Both have foot injuries and were wearing boots at Tuesday’s Aces practice at Barclays Center. Gray was on a scooter and Stokes on crutches. Neither specified exactly what the injuries were.
Gray hurt her left foot in the fourth quarter of Sunday’s 87-73 Game 3 loss. Stokes was less certain when her injury occurred, saying she woke up after the game with pain in her right foot and calling it “kind of a WTF moment.”
Aces coach Becky Hammon did not say both players are ruled out of a potential Game 5 back in Las Vegas on Friday. That door seems slightly open for Stokes. However, Gray’s answers indicated she was not expecting to play again this best-of-five series, which the Aces lead 2-1.

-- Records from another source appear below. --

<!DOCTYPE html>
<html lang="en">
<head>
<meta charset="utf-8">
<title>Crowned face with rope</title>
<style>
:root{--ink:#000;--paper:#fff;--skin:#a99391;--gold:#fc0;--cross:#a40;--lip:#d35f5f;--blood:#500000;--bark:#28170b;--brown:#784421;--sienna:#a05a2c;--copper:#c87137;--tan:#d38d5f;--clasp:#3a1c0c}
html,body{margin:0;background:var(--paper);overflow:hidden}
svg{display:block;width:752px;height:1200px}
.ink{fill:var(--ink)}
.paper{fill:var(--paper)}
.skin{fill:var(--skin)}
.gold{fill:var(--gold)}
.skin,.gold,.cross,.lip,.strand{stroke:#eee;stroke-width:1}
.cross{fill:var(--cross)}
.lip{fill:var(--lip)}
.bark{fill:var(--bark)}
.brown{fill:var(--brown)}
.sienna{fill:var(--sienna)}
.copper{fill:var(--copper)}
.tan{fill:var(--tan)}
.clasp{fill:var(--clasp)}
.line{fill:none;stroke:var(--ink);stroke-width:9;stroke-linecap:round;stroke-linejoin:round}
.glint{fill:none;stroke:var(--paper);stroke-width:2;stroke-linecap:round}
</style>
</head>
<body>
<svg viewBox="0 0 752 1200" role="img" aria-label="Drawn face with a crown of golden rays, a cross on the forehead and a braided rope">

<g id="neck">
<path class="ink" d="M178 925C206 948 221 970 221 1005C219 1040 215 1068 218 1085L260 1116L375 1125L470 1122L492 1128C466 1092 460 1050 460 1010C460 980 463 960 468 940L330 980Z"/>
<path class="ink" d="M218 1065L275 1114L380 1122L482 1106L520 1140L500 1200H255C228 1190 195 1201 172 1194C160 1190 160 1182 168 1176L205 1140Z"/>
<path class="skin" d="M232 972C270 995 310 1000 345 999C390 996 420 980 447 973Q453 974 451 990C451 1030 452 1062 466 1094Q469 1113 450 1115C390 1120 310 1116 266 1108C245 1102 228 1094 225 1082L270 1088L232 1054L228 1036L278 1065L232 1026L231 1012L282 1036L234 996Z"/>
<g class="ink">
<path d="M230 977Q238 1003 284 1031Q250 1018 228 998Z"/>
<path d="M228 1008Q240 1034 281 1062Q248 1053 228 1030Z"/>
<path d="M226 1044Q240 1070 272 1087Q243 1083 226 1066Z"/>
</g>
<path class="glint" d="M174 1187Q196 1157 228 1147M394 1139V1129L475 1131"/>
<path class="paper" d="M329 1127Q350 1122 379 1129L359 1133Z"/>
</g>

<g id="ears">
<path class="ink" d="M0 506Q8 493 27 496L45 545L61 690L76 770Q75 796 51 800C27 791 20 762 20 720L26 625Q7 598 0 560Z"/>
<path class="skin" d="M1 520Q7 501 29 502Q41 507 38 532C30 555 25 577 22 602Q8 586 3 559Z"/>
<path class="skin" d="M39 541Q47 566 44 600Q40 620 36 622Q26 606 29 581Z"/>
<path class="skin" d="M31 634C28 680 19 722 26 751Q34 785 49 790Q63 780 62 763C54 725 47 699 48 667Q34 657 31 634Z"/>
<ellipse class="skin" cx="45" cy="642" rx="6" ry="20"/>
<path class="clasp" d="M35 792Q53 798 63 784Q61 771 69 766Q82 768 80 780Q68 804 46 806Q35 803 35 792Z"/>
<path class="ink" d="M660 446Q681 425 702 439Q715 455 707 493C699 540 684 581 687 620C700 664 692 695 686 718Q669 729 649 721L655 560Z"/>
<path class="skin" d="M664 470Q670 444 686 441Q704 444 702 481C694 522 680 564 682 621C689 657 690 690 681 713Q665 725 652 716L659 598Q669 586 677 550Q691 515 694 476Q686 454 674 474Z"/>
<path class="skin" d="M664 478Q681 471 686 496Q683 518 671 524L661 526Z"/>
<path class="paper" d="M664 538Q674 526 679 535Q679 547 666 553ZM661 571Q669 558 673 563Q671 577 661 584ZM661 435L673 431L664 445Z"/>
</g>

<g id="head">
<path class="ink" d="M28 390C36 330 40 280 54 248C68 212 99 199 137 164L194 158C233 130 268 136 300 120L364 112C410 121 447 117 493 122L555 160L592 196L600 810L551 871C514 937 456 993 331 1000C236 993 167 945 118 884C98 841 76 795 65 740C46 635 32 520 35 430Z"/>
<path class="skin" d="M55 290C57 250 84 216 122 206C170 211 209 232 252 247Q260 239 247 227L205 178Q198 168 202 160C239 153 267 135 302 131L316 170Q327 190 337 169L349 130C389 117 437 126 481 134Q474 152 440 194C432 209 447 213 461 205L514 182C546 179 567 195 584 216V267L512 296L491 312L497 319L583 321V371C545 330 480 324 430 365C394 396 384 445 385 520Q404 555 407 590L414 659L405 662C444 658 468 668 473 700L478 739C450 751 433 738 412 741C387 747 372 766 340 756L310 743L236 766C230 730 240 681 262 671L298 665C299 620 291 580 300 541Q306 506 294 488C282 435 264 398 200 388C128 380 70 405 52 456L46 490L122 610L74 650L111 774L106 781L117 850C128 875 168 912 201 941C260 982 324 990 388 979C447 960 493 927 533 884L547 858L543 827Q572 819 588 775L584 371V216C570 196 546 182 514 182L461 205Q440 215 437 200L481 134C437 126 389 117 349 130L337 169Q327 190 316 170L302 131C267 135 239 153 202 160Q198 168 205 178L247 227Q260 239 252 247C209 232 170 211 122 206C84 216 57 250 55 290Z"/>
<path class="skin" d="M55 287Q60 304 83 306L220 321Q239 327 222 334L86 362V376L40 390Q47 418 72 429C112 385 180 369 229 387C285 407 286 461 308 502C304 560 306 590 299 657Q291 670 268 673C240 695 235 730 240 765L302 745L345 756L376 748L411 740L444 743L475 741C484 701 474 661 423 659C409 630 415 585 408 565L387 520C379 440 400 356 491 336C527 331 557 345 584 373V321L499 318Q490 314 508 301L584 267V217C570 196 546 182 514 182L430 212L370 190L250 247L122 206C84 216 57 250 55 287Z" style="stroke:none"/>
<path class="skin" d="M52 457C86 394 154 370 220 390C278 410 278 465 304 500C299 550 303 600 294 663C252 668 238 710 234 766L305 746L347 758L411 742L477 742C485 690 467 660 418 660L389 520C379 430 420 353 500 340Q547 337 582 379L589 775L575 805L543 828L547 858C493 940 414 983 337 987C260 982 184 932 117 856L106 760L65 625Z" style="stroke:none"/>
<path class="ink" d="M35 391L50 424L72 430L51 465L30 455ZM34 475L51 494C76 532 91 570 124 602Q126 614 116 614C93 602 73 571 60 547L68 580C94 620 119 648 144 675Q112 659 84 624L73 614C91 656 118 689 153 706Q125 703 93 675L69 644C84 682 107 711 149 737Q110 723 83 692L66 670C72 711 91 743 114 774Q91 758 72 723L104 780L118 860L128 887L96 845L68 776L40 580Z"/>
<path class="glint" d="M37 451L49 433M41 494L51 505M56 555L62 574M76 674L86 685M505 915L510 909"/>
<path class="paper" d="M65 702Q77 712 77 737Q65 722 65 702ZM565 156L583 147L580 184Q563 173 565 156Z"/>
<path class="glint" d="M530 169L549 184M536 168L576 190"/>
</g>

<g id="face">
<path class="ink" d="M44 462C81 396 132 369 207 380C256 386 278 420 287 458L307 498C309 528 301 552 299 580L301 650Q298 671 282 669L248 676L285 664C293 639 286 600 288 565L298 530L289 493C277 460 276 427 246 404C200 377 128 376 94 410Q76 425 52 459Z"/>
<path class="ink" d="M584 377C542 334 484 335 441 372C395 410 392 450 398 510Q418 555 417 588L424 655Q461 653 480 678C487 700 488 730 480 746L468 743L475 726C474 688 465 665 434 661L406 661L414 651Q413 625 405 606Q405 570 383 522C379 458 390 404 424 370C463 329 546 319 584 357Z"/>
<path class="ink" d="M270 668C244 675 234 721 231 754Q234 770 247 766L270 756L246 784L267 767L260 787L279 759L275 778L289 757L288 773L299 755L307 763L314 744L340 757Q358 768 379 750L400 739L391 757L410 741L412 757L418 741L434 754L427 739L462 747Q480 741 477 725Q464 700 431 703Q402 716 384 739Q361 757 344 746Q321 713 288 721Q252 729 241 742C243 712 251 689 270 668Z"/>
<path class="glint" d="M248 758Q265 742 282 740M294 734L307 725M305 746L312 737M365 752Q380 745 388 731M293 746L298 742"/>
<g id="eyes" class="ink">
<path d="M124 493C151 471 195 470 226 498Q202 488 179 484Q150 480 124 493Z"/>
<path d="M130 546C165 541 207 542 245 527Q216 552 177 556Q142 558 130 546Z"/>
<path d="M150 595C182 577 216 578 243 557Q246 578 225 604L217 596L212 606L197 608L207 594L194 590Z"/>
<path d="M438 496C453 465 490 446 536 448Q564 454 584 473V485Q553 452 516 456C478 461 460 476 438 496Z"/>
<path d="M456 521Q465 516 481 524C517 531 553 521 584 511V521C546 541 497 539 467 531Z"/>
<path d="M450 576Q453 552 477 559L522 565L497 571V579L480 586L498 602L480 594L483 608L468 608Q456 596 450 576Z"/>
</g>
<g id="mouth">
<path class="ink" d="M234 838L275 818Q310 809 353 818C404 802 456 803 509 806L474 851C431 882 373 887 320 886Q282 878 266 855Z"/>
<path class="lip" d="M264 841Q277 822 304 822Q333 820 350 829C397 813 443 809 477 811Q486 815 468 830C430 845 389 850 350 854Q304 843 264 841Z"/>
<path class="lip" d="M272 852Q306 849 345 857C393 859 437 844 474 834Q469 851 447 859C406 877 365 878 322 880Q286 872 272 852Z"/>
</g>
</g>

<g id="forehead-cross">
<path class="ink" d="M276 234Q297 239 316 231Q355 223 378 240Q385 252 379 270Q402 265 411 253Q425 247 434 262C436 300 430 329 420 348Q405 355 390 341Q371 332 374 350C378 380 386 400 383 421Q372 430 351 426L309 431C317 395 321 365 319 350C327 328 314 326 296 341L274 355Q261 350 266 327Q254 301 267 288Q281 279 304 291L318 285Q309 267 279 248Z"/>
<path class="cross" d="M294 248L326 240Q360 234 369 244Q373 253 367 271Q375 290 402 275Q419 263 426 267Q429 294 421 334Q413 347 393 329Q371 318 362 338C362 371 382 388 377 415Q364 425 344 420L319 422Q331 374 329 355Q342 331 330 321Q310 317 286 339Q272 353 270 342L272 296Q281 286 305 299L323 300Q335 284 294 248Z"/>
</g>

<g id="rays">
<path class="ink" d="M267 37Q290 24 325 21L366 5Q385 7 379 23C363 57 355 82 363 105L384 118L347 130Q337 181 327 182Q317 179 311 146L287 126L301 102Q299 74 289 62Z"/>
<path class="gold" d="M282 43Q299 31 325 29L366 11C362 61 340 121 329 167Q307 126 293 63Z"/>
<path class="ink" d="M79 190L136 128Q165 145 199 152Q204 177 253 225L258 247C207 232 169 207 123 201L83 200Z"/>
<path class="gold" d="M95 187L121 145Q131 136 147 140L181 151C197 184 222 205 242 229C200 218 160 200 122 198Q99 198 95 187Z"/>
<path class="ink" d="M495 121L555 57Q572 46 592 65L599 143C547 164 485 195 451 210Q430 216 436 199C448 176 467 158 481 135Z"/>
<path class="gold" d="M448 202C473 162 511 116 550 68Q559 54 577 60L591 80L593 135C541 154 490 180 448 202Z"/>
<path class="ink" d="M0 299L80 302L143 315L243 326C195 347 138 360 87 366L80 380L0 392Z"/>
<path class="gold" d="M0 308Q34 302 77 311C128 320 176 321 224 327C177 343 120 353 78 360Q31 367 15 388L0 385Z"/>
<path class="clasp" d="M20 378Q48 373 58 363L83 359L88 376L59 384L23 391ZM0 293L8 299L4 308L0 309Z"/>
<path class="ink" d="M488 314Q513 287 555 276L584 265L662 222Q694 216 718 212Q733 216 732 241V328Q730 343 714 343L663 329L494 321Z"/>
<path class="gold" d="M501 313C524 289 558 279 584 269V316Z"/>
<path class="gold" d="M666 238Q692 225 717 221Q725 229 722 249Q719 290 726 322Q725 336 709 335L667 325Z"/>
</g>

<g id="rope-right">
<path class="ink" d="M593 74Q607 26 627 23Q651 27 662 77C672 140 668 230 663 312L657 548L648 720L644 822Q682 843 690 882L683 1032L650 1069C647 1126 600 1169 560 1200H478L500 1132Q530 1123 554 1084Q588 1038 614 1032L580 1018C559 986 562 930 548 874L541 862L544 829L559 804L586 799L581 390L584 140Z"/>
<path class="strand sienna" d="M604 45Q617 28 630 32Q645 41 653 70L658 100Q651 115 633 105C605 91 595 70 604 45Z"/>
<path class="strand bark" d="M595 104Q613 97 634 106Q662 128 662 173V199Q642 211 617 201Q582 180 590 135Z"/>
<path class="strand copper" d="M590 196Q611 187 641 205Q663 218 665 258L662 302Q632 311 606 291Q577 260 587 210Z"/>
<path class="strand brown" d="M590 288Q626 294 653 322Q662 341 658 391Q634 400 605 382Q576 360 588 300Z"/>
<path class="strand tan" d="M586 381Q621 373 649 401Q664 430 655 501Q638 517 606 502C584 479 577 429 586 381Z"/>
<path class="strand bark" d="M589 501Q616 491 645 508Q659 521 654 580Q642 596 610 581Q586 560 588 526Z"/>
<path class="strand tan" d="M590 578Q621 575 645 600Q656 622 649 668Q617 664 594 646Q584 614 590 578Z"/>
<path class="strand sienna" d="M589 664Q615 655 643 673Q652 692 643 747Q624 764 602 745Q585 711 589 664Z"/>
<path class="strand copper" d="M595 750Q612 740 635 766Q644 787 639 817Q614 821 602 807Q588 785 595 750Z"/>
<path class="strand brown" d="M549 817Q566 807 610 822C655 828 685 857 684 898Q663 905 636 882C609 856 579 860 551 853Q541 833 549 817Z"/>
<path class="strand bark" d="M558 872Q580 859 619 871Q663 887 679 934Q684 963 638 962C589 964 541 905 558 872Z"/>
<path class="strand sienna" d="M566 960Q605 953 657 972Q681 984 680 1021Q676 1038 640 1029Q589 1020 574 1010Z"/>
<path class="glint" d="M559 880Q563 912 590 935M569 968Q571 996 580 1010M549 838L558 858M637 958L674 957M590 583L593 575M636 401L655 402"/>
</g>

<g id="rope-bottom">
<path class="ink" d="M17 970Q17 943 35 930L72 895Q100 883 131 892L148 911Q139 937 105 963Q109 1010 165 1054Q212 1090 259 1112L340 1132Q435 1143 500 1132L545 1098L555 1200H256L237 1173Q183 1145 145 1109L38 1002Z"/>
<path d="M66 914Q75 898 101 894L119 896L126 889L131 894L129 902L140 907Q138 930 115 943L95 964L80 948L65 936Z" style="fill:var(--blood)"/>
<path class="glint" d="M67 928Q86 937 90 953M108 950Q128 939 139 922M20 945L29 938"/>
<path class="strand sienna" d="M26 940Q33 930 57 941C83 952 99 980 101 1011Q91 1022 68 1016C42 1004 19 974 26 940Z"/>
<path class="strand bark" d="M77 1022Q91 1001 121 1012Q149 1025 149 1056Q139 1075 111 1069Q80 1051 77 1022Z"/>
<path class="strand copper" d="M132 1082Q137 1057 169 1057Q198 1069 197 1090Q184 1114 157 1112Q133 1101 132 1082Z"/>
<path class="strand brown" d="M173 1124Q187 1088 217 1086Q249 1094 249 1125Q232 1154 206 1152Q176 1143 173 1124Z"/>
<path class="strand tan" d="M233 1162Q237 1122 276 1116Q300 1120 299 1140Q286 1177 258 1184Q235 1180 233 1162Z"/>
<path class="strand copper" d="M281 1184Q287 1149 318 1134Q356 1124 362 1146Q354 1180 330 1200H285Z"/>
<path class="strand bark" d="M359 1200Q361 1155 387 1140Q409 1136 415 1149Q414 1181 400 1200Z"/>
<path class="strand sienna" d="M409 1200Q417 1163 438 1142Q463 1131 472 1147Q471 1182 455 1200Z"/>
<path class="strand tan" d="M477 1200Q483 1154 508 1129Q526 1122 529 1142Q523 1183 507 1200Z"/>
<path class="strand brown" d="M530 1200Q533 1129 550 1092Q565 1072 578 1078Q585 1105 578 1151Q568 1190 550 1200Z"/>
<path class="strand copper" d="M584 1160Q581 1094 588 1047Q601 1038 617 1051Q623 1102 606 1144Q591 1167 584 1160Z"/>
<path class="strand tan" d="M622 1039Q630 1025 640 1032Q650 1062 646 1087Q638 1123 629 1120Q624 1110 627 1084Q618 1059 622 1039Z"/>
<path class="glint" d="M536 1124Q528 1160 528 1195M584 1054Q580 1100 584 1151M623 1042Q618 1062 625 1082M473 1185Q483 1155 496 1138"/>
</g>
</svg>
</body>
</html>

Asked if this will keep her out long-term beyond the end of the series, Gray — who is expected to be part of the 2024 U.S. Olympic team — said, “I really don’t know. Waiting to talk to people, and we’ll go from there.
“I haven’t had a big injury in over 10 years. It’s a little bit of a weird feeling like, ‘I haven’t been in this position in a while.’ I was trying to [walk it off] Sunday. That was my thought process at first.”
Gray, who was WNBA Finals MVP last year when the Aces won their first championship, suffered knee injuries that cut short her junior and senior seasons for the Duke Blue Devils in 2013 and 2014. But she has been healthy most of her WNBA career and had missed only one game previously in her three seasons with the Aces.
“You get to the Finals and you don’t get this time back. So it sucks in that way,” Gray said. “But I’m excited still to win a championship. We do it by committee. We haven’t been whole for a long time. Candace [Parker] has been out … so we’re kind of built for this moment.
“My team’s got me. My wife and my family are here. My head’s OK, my mental [health] is fine. There’s still a basketball game and a championship to win. I am going to try to figure out where I’m going to sit [on the bench]. But I’ll for sure be in huddles and everything.”
Parker, a two-time MVP, has been out since July because of foot surgery. But another Aces free agent signee, Alysha Clark, stepped in as the WNBA’s Sixth Player of the Year. Hammon indicated she wasn’t sure what the starting lineup would look like without Gray and Stokes, but she had confidence in the rest of the team.
Two-time MVP A’ja Wilson, who has been the Aces’ top player overall since being drafted No. 1 in 2018, agreed.
“I think our chemistry in the locker room has kept us alive in many, many games and situations,” Wilson said. “Just the sisterhood we’ve built here. I think it has saved us, and it is a safety net we have.”
Still, the Aces now have to face a New York team led inside by two other players who have won MVPs, forwards Breanna Stewart and Jonquel Jones. Clark and 6-foot-4 reserves Cayla George and Alaina Coates will have to back up Wilson in that task.
As for the guards, starters Kelsey Plum and Jackie Young both have experience running the point guard spot and initiating the Aces’ offense. Plum and Young, both All-Stars along with Gray, know they need to have big performances from here on out. The Aces also have reserves Kierstan Bell and Sydney Colson at guard.
“We do have people that can step up,” Young said. “Even though Chels isn’t on the floor, you guys will see her drawing on the board in timeouts and just being a voice for us.
“I’ll be looking over at the bench at her, just seeing whatever reads she seeing. She will be talking to me a lot. So she’ll still have a big impact.”
The Las Vegas players and staff all said that while this is a big emotional blow to the team, they are trying to stay focused on their goal of repeating as champions.
“What doesn’t show up on the stat sheet is Chelsea’s leadership,” Plum said. “Her decision-making, her making big plays on offense and defense. It’s really tough.
“But we’re not a traditional team in that the fluidity of the way we play with multiple guards helps us. But it’s going to be about the whole team elevating themselves for the game.”